USDA officials say they spent about $2 million to research and test the new plate logo, create its website, and publicize it. This is a lot or a little depending on your perspective, but a plate is not exactly a new concept. The American Diabetes Association, American Institute for Cancer Research and Canadian government have all used similar plant-focused plates for years. The Physicians Committee for Responsible Medicine has one with a similar design but 100 percent vegetarian.
We can argue over nutritional details, but I think USDA’s plate-plus-messages works better than anything it has done before. The plate works for health and for disease prevention. It took courage to make half of it fruit and vegetables. That’s real progress.
Now the challenge is to Congress: How about fixing agricultural policies so they support these recommendations?
See Marion Nestle’s blog and website: www.foodpolitics.com
Some criticisms, mainly analyses of the disconnect between MyPlate recommendations and current US agricultural policies — both coming from the same, historically schizophrenic USDA: Andy Bellatti in his Small Bites blog and Melanie Warner on BNET. The Physicians Committee for Responsible Medicine explains why agricultural policy needs a fix.
Ruth Bourdain, witty anonymous blogger, rather prefers his/her version.

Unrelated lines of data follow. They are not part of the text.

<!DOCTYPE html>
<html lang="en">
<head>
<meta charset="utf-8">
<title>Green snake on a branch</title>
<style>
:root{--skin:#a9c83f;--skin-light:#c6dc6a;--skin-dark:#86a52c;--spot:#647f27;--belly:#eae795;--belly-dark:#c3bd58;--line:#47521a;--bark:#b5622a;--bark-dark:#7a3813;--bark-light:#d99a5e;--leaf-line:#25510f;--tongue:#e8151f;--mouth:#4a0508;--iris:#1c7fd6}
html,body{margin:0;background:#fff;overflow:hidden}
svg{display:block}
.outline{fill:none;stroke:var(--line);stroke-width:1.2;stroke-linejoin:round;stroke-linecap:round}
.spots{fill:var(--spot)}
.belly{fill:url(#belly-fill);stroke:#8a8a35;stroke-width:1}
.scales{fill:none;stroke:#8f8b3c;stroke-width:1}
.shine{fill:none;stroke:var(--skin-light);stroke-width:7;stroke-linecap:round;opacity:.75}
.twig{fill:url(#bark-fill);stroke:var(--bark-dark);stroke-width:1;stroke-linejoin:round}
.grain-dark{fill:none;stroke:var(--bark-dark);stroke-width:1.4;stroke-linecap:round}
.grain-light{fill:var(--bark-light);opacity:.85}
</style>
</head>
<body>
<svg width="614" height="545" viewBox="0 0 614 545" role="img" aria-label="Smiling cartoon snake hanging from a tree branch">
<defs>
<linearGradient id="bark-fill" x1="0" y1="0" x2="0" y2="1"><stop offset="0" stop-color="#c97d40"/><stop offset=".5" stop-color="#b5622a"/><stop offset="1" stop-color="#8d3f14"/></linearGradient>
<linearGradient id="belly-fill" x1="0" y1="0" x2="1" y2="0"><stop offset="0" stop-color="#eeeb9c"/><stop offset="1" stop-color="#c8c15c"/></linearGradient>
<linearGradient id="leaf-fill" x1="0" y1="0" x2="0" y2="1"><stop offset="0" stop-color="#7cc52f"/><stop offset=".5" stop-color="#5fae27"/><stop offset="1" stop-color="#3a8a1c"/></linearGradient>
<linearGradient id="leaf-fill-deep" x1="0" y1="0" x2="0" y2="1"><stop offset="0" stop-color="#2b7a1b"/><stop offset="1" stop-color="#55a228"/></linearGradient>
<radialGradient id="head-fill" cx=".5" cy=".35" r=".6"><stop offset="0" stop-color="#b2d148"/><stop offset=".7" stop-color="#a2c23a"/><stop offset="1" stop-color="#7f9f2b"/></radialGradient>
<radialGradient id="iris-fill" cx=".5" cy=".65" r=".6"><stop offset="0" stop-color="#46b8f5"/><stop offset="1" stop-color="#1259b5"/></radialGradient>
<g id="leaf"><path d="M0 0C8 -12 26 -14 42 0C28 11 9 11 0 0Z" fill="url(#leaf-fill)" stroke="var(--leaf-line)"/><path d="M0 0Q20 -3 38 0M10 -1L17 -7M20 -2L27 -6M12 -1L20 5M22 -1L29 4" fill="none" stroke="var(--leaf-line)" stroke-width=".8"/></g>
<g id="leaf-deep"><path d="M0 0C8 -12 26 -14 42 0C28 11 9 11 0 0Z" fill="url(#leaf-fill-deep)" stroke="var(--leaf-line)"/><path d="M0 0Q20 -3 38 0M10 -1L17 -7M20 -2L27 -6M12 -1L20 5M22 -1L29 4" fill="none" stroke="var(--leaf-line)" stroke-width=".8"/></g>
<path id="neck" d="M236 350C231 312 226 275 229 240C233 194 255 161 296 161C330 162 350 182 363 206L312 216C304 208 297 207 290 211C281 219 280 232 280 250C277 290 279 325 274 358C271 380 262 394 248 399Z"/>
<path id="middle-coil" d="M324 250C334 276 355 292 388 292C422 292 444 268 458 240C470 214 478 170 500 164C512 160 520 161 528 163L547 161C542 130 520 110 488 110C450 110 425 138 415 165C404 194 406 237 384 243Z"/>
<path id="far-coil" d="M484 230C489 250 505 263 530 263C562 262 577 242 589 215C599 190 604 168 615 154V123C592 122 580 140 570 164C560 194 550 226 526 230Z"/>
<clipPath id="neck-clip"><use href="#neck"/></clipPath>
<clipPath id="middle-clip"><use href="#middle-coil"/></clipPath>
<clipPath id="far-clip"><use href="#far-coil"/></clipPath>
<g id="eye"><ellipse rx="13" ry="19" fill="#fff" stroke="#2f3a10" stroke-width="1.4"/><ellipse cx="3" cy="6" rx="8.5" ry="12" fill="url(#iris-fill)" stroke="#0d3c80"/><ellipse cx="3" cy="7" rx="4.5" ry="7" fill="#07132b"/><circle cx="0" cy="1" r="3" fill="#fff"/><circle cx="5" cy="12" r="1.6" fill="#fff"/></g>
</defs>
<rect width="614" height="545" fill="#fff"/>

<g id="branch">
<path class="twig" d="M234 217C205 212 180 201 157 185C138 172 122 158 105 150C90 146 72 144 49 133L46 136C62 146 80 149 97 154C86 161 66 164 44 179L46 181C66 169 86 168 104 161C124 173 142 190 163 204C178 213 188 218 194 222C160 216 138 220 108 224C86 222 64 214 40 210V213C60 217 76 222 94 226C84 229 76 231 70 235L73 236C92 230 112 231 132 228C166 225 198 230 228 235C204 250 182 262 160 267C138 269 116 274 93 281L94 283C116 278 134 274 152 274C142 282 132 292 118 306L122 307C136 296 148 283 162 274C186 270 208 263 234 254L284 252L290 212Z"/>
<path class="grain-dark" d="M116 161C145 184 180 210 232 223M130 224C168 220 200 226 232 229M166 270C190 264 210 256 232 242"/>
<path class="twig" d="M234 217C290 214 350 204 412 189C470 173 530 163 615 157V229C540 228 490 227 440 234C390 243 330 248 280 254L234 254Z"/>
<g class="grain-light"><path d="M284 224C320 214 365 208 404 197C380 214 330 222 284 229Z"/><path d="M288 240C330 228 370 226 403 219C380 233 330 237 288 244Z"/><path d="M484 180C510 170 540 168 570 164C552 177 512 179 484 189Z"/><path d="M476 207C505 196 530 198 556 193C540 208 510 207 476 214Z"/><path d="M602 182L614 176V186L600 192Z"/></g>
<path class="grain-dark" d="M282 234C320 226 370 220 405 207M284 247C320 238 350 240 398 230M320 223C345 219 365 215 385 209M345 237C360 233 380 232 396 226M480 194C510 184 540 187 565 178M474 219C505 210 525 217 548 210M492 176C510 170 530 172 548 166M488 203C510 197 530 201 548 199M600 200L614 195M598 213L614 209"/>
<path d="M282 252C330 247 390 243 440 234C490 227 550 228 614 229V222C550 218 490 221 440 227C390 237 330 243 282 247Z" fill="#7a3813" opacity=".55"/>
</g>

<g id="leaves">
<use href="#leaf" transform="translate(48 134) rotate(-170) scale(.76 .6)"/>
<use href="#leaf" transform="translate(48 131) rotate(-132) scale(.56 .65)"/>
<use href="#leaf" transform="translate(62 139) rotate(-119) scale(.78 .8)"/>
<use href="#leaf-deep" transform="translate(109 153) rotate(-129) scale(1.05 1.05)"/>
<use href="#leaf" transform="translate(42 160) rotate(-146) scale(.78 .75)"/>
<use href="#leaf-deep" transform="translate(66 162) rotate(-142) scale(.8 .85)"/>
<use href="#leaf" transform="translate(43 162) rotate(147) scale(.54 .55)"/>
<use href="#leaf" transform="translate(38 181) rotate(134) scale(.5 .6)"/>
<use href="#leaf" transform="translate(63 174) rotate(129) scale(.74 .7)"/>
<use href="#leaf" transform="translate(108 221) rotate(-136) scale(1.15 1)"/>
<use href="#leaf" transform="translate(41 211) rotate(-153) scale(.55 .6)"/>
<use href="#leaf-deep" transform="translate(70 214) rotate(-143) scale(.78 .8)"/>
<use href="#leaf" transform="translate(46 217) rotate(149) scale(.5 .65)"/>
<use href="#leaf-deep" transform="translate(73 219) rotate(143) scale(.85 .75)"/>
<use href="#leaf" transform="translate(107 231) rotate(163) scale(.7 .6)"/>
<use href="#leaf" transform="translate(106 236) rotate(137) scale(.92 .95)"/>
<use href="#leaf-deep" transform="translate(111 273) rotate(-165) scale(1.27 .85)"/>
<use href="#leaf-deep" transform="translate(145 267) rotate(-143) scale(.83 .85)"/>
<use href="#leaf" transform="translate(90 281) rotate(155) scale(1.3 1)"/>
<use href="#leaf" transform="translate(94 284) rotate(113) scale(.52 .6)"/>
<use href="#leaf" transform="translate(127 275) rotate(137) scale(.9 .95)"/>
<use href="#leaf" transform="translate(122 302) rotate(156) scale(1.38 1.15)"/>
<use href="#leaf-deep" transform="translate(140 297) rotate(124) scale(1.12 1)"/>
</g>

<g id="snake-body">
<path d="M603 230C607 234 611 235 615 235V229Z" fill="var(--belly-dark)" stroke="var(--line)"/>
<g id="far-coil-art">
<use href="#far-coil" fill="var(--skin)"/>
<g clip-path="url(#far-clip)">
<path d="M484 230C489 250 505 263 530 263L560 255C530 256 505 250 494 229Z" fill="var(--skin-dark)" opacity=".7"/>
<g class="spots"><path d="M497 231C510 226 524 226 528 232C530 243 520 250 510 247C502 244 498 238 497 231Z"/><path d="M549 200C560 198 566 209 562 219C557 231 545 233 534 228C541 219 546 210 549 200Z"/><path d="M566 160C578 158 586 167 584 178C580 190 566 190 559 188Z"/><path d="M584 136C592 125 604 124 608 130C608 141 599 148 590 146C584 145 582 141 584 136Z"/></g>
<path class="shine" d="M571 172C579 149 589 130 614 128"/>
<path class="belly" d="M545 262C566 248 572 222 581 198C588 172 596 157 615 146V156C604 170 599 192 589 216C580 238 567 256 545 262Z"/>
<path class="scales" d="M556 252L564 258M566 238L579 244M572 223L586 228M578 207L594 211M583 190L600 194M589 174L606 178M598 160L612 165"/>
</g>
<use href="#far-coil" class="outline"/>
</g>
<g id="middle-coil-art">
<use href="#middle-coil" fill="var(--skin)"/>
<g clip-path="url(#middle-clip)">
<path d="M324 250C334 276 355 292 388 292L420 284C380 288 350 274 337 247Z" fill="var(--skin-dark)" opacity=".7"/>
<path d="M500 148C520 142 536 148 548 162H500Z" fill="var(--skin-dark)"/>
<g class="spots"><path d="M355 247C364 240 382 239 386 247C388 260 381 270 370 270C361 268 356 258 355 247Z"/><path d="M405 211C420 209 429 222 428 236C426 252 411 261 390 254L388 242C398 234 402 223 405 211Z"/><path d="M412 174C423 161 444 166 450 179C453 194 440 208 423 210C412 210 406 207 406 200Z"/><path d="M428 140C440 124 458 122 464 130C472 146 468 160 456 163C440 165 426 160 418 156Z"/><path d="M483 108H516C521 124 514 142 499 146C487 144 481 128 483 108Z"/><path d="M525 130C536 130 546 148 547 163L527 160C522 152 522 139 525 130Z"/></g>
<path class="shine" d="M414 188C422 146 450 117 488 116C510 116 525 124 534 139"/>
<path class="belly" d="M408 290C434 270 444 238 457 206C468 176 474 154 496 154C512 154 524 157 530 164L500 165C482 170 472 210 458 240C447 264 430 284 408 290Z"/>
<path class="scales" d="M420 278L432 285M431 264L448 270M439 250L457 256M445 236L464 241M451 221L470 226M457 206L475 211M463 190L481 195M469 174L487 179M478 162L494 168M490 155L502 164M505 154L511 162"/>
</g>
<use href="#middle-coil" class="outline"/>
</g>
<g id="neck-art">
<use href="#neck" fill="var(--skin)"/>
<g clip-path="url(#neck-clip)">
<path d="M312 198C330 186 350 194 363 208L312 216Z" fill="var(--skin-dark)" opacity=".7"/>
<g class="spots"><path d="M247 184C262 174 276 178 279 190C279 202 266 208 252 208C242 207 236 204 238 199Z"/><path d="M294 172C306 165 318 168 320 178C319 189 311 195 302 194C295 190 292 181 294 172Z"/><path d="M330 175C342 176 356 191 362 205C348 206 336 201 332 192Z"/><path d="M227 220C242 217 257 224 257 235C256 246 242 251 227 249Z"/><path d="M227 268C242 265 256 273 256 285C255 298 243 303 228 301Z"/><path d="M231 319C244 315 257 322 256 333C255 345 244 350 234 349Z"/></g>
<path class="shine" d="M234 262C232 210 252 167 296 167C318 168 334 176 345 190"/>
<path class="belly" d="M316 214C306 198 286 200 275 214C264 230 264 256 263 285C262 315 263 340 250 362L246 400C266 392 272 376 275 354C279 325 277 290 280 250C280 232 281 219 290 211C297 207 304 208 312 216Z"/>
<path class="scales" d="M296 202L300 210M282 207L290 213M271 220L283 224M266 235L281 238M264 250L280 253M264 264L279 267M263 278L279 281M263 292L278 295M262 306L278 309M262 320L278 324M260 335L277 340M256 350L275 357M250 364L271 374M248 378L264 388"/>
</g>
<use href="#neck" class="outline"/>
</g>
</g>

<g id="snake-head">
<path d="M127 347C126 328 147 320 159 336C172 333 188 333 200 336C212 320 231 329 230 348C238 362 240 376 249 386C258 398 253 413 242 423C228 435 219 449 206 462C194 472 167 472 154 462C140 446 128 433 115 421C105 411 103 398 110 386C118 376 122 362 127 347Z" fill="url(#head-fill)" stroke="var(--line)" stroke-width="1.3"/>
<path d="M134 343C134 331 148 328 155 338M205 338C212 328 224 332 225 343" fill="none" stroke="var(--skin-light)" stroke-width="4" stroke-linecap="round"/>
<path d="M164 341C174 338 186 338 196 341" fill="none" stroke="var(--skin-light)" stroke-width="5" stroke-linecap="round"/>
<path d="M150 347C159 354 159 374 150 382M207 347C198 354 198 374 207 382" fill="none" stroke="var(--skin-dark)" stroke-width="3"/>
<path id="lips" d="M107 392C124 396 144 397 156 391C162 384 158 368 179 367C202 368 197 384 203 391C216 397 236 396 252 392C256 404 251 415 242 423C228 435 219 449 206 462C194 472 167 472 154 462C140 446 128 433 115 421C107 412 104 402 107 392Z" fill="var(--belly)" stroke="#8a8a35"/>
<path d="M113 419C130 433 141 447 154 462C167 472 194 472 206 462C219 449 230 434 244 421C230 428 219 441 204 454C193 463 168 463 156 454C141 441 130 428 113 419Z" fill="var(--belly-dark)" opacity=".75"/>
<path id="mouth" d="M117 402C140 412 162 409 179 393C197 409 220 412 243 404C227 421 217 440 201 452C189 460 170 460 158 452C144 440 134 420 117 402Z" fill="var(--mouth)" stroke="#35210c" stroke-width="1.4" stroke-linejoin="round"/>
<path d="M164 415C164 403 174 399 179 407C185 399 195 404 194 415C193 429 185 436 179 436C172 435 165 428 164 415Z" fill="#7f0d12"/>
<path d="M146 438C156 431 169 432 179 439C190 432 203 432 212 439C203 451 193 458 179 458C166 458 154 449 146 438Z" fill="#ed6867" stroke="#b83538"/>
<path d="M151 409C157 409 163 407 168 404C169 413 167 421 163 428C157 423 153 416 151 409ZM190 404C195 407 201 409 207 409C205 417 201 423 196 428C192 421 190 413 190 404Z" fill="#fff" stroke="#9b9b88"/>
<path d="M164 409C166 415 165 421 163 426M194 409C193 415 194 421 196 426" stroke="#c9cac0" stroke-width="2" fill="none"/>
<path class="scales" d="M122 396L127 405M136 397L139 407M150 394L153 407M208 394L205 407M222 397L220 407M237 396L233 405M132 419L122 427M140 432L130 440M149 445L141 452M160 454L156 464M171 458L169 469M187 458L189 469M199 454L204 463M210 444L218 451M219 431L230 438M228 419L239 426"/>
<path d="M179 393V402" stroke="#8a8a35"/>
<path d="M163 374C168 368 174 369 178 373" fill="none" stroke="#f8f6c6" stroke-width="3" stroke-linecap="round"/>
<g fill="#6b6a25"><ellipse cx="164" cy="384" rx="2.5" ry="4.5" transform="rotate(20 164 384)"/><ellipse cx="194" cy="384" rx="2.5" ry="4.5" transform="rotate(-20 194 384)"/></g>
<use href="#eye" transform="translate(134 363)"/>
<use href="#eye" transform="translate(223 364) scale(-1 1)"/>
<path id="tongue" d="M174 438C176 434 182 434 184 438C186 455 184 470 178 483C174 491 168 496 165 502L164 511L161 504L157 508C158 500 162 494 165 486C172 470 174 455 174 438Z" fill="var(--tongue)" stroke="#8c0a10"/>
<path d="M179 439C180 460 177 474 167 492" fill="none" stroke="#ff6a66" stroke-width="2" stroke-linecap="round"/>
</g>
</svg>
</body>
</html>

There, that looks better.
So who is Ruth Bourdain? The Independent describes him/her thus: “Put celebrity chef Anthony Bourdain under a curtain of restaurant critic Ruth Reichl’s hair and you get the culinary lovechild Ruth Bourdain, a snarky, hilarious Twitter avatar whose irreverence has been recognized by the James Beard Awards. The Humor category is a new addition to this year’s James Beard Foundation Book, Broadcast & Journalism Awards Dinner, which honours the top cookbook authors, culinary broadcast producers and hosts, and food journalists.”